Plain-text document sources
****************
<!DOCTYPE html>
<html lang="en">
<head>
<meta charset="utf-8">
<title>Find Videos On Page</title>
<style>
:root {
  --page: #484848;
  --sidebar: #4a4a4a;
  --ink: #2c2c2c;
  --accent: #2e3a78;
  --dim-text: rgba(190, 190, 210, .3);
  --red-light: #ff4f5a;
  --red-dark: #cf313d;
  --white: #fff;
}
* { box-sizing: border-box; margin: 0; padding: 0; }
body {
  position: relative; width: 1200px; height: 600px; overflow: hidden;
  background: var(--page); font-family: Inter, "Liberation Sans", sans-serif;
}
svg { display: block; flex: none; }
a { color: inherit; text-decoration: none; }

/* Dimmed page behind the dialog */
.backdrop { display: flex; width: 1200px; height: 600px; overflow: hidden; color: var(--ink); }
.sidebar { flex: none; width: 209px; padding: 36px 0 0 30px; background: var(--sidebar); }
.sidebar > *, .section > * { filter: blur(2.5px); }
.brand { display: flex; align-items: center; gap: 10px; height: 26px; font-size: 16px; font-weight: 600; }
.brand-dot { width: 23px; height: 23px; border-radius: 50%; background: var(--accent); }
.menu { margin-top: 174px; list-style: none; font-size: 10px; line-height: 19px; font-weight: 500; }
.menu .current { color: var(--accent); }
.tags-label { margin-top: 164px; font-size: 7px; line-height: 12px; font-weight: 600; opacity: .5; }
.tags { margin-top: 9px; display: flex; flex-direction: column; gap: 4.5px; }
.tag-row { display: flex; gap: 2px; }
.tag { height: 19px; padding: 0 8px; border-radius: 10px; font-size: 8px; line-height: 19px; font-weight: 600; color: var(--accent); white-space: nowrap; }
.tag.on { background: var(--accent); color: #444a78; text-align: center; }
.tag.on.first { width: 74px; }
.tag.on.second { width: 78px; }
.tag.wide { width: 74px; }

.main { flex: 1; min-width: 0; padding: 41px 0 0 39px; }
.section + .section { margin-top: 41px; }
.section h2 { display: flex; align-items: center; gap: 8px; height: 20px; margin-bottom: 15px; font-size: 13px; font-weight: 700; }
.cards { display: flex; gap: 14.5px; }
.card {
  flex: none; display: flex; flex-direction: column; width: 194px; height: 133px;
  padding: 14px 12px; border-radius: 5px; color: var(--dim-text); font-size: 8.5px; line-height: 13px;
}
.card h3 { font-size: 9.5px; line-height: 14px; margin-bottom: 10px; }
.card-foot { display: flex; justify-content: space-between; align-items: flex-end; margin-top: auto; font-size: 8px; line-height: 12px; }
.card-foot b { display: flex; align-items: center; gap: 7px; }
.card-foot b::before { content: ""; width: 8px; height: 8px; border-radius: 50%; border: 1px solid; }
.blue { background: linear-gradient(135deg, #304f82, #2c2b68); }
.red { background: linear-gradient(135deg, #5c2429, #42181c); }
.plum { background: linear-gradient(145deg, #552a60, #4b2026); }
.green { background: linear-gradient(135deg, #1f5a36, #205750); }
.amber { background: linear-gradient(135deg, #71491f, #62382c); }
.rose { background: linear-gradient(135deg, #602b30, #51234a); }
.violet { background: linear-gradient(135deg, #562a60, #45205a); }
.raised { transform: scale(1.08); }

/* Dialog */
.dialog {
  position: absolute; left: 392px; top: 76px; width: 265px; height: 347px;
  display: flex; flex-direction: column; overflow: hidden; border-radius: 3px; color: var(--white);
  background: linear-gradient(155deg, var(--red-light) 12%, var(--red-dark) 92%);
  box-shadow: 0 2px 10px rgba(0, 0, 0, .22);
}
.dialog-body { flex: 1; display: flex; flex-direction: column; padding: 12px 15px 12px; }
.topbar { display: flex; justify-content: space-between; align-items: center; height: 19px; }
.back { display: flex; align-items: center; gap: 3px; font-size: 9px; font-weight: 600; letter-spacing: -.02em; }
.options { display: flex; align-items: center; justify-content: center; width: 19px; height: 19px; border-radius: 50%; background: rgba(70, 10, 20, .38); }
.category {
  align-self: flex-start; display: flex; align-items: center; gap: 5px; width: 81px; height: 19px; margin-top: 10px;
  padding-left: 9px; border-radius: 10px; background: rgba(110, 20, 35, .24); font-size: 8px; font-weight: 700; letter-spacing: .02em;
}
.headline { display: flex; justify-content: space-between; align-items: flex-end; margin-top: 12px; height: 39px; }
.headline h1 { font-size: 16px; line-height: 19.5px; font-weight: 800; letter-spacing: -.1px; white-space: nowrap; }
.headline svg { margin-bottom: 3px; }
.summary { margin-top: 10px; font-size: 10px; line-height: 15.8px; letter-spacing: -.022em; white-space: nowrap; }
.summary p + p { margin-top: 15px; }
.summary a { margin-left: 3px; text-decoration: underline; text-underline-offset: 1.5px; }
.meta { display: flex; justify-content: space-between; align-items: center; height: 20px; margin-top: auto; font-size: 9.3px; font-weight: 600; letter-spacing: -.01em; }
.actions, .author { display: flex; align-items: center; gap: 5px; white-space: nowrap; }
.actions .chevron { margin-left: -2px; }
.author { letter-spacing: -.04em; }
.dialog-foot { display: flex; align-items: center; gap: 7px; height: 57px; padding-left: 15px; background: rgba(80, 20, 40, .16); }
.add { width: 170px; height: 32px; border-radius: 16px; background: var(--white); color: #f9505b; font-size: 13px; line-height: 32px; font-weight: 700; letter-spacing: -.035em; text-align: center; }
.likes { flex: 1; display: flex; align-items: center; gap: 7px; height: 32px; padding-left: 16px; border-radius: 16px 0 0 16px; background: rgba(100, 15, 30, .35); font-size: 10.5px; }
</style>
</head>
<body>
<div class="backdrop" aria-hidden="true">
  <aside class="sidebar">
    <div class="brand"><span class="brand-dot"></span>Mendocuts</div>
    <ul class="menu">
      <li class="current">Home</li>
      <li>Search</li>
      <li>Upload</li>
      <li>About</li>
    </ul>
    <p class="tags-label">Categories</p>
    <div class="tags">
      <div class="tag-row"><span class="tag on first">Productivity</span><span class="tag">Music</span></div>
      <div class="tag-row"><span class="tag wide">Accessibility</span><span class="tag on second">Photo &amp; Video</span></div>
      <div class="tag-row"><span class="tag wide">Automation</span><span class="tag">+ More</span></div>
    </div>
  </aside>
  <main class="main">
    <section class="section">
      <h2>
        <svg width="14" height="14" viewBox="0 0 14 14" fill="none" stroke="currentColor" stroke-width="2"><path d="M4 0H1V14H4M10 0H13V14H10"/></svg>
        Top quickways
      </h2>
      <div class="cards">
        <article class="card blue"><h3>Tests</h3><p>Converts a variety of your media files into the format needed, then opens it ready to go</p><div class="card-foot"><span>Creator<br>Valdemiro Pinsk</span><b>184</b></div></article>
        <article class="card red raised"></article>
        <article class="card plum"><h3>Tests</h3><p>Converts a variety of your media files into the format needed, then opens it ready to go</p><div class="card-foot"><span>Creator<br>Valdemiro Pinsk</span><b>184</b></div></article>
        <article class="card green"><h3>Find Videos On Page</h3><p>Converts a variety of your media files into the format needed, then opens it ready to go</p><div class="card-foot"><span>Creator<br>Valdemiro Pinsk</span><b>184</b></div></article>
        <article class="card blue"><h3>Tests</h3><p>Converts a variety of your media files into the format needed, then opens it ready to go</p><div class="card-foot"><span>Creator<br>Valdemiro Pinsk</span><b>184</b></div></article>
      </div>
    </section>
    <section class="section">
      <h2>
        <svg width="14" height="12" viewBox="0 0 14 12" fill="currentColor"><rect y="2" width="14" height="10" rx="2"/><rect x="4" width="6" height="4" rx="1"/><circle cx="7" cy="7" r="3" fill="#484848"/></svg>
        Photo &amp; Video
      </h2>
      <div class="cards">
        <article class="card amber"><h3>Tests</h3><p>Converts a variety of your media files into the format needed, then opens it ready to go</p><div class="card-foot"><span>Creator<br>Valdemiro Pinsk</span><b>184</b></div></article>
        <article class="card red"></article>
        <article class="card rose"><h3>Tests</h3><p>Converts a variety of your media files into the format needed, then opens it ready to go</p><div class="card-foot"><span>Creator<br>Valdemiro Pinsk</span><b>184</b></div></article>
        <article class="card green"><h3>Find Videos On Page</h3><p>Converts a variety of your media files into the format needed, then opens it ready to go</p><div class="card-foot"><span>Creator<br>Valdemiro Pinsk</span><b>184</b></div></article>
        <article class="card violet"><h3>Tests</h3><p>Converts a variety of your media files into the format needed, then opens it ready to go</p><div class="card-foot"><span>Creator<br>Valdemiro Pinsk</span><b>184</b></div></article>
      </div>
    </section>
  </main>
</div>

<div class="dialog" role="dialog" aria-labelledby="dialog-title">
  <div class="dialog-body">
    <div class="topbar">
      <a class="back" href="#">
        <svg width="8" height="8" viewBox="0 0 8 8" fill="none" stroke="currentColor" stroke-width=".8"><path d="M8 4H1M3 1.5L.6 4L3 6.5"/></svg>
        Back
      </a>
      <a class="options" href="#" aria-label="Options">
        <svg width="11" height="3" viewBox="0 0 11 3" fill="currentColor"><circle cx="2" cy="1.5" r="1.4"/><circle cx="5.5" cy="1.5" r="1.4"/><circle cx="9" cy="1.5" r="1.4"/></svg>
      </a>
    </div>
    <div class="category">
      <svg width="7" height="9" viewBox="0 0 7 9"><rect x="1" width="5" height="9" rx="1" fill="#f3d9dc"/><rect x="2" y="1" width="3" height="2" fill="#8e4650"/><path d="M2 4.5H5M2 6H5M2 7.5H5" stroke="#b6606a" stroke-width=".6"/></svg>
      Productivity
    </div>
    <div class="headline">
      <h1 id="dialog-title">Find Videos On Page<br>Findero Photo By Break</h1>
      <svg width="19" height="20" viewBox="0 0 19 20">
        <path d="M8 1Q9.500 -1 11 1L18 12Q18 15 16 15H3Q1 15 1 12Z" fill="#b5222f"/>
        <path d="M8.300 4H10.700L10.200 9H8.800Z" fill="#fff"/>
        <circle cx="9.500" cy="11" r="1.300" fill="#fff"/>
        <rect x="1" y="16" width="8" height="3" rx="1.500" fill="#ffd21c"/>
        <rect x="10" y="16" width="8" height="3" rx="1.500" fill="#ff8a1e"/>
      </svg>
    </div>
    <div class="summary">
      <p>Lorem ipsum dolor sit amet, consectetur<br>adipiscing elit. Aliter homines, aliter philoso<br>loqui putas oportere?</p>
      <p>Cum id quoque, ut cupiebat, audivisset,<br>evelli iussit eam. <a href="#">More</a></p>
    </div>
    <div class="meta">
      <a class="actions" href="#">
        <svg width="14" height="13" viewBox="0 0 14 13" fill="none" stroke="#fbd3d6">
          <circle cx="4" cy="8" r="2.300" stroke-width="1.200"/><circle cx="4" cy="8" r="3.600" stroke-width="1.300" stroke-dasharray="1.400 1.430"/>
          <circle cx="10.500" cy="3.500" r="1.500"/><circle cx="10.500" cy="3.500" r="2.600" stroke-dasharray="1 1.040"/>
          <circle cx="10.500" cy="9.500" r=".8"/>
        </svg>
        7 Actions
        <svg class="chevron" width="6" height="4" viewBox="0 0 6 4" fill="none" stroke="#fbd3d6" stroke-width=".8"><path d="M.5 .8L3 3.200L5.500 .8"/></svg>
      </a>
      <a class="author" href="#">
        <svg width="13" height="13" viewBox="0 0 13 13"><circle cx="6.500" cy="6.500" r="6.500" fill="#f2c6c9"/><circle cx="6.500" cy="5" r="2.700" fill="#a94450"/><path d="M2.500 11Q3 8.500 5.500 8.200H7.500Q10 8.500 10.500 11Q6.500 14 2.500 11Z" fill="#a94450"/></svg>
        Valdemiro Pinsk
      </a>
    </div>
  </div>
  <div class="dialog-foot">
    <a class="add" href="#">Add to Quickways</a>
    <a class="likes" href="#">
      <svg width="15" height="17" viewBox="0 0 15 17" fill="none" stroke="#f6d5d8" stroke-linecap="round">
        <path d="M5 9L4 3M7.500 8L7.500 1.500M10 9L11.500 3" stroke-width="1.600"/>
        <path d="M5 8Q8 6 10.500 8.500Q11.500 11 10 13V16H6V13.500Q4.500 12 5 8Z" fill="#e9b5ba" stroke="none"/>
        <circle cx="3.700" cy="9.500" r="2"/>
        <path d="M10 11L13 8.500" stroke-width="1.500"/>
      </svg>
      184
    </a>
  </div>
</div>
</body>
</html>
****************
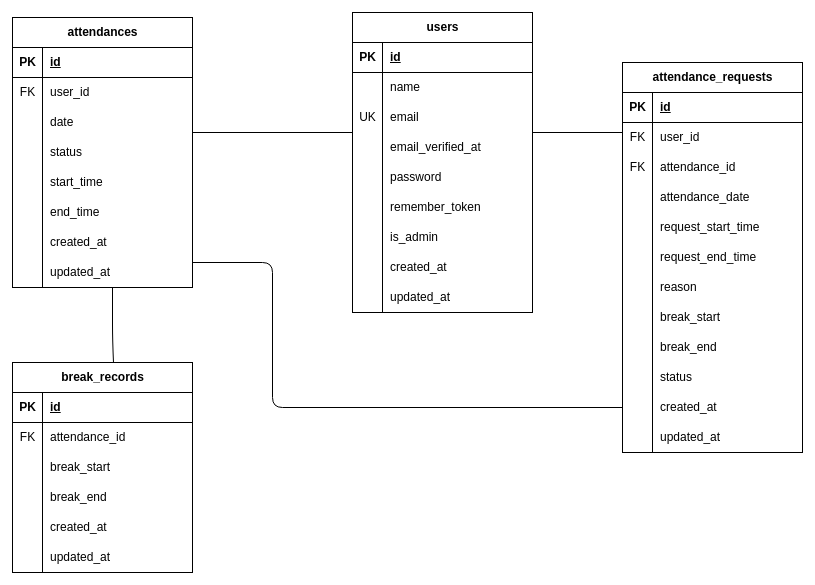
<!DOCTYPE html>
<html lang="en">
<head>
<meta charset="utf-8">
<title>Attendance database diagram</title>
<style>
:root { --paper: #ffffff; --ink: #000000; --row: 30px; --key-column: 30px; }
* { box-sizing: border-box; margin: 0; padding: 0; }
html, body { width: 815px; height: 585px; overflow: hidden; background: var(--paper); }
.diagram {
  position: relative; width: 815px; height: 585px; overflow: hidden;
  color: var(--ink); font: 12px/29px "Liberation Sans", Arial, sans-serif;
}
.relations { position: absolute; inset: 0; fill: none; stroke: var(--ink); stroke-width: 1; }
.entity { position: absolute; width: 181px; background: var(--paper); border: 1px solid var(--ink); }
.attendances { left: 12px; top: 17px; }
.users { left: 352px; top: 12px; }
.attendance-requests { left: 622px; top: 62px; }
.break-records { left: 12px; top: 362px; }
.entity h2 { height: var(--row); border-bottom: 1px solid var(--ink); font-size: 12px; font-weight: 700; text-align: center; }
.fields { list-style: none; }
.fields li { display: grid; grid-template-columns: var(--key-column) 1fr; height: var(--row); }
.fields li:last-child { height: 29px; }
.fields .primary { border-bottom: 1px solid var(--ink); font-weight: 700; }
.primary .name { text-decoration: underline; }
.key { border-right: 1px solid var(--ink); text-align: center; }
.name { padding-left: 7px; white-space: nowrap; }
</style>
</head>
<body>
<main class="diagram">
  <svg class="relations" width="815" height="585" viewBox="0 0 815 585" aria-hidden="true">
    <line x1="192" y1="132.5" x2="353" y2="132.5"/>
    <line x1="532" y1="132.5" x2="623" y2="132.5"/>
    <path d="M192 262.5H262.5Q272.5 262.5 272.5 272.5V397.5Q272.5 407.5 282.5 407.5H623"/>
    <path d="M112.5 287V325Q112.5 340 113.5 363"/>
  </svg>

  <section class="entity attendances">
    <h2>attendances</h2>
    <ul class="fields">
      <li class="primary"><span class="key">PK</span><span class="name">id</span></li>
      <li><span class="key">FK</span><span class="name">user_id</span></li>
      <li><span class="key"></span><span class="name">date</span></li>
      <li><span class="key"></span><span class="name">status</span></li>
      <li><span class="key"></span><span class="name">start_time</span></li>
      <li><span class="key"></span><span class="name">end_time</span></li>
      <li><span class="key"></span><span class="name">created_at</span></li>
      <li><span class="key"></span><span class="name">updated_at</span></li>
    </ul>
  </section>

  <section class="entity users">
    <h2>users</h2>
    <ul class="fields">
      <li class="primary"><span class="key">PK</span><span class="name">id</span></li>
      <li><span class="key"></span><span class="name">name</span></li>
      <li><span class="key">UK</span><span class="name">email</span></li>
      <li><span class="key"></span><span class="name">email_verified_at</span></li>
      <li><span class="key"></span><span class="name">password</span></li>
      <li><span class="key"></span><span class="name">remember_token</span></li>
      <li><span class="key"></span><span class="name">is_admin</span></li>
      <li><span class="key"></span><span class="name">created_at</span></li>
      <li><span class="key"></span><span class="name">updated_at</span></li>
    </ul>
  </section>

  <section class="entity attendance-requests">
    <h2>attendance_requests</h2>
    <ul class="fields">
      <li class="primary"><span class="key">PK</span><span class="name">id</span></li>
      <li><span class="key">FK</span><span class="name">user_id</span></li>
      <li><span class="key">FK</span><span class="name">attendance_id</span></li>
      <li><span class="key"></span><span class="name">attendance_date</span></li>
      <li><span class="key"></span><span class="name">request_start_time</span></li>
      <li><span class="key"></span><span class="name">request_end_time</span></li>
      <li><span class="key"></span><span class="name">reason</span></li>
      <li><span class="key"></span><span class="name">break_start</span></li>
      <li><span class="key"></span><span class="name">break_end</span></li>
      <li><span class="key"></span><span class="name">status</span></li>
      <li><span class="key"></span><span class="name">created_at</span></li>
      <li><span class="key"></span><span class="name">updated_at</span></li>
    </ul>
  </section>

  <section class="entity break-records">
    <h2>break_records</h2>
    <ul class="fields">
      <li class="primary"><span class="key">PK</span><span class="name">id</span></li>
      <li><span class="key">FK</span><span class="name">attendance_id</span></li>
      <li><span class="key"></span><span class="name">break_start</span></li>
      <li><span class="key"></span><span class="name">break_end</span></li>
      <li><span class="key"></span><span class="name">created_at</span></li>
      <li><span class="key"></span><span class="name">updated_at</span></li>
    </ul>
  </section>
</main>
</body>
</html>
****************
What the exercise asks.
All lines of the data above that include the word "relative" must be shown.

Reply.
  position: relative; width: 1200px; height: 600px; overflow: hidden;
  position: relative; width: 815px; height: 585px; overflow: hidden;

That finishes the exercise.